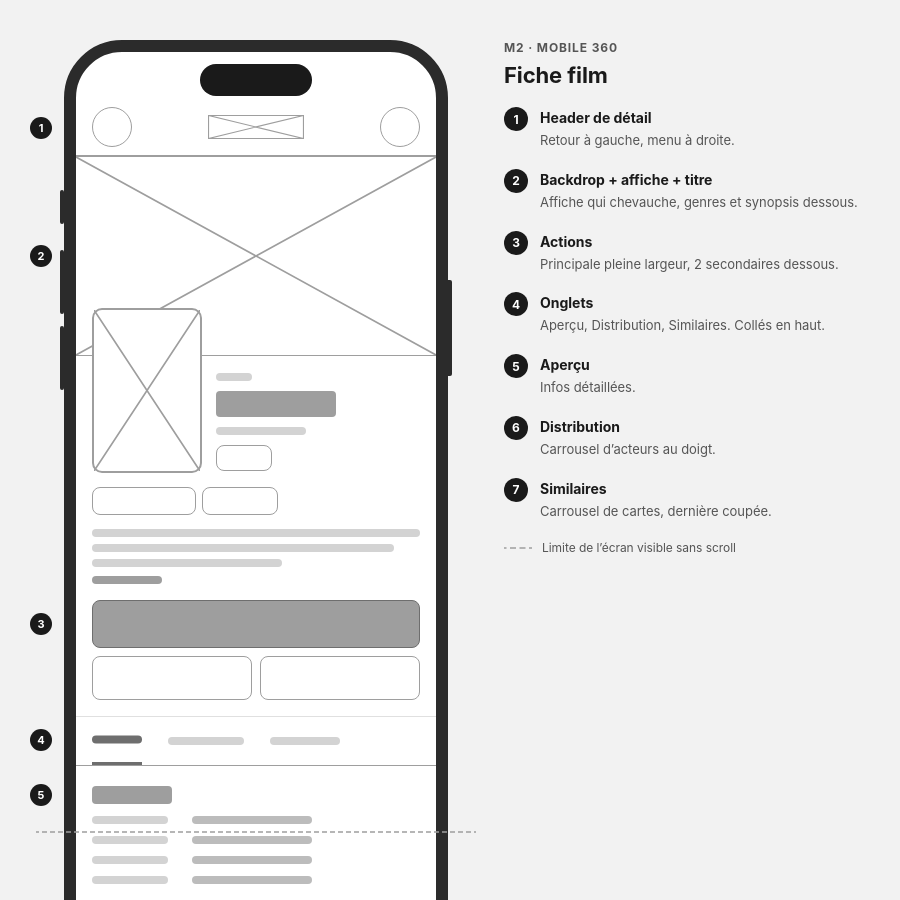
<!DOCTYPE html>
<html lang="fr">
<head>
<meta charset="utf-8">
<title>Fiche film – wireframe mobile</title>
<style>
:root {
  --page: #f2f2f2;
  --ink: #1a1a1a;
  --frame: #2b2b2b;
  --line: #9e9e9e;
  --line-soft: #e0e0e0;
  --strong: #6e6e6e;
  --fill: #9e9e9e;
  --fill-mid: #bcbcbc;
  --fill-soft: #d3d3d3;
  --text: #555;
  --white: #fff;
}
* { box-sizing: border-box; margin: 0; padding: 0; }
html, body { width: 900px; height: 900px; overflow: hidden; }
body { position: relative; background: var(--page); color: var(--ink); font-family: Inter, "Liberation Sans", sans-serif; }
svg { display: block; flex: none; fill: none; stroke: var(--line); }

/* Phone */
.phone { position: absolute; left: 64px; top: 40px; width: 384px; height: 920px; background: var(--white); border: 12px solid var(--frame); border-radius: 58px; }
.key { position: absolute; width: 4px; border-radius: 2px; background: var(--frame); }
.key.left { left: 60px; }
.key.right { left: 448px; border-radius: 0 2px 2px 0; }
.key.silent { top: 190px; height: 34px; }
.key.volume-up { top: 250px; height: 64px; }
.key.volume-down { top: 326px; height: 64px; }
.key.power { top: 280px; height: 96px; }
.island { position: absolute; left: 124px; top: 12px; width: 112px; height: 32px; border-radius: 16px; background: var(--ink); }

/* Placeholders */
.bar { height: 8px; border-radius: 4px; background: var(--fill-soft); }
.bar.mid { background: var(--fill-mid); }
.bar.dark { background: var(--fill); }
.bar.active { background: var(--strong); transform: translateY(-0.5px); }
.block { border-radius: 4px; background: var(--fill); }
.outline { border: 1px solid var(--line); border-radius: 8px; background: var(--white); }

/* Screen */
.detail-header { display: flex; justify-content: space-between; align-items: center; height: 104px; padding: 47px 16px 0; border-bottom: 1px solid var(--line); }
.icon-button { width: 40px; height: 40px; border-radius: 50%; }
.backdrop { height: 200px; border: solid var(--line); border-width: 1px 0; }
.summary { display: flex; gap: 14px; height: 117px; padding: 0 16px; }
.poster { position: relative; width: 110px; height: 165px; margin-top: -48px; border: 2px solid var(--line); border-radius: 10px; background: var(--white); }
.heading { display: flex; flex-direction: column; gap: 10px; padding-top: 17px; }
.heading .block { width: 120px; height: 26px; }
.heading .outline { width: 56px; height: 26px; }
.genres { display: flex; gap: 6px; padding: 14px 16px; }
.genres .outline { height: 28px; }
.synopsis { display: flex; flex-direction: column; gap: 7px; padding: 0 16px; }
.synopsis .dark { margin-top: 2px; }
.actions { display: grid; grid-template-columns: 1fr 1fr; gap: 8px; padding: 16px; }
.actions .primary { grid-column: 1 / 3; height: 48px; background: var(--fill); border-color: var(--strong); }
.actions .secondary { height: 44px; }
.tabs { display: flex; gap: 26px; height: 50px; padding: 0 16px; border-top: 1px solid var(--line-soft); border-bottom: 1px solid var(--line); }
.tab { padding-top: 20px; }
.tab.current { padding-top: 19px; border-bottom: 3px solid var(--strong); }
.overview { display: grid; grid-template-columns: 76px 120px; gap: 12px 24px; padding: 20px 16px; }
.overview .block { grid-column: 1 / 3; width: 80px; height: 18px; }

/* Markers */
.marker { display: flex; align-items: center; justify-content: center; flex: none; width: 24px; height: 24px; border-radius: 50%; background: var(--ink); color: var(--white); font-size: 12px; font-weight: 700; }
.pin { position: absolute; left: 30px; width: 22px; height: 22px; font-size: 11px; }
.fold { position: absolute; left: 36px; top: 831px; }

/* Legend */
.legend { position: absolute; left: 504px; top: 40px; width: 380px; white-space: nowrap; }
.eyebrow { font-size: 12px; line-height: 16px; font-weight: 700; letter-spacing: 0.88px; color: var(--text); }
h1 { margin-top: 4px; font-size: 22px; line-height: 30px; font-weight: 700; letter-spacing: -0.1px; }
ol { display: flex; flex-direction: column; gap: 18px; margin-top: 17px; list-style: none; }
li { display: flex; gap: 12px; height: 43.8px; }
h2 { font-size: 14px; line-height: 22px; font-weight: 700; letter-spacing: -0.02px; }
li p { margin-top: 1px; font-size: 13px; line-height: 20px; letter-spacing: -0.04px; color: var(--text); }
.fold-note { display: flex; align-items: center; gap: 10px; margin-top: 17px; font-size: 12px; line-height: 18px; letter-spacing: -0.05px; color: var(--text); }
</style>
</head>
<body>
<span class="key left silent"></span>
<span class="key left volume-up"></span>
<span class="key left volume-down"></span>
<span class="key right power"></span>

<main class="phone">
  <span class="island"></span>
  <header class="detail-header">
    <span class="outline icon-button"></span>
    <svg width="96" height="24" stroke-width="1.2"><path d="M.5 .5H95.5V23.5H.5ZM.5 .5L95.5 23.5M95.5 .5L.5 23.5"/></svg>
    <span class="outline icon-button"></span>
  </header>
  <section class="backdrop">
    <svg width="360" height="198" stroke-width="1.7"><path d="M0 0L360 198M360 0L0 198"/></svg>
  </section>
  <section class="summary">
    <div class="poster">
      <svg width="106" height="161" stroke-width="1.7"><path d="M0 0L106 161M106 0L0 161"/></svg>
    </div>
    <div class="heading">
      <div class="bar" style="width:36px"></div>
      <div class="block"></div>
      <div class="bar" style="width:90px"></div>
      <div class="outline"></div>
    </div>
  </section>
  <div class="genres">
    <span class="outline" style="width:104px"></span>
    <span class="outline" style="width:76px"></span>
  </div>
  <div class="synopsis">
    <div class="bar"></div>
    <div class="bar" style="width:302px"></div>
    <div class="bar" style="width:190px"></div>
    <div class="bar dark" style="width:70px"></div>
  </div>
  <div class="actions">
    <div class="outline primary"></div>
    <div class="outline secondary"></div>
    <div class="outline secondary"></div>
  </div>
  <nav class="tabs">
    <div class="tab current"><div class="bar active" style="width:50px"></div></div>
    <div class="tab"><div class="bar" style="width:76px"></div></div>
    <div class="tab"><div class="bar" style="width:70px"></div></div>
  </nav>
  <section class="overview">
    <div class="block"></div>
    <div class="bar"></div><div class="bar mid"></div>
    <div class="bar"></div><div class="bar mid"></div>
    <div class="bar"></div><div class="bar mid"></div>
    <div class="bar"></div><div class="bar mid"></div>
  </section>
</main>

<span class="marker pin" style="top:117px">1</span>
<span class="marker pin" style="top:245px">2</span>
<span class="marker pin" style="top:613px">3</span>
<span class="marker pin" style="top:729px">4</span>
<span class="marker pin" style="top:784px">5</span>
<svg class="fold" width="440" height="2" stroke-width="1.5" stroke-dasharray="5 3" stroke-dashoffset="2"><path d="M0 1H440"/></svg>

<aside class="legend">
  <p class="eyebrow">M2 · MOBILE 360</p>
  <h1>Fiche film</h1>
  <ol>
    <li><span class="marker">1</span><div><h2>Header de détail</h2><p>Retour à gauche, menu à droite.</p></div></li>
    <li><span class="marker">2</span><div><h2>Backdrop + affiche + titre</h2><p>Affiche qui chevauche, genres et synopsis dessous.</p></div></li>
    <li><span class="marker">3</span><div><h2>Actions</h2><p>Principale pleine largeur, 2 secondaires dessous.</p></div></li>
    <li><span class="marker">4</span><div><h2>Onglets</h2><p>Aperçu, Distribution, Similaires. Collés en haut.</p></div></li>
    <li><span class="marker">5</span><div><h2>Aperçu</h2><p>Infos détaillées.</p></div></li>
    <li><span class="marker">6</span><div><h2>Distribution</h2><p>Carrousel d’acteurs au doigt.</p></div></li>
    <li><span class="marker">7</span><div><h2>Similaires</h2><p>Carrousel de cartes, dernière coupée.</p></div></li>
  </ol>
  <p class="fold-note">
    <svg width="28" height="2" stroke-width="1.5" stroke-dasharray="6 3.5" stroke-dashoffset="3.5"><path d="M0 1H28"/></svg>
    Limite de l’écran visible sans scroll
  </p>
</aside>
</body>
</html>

**What the task asks:** Find the number of lines in the material above that contain the word "spacing"; write that number and nothing else.

**Response box:** 5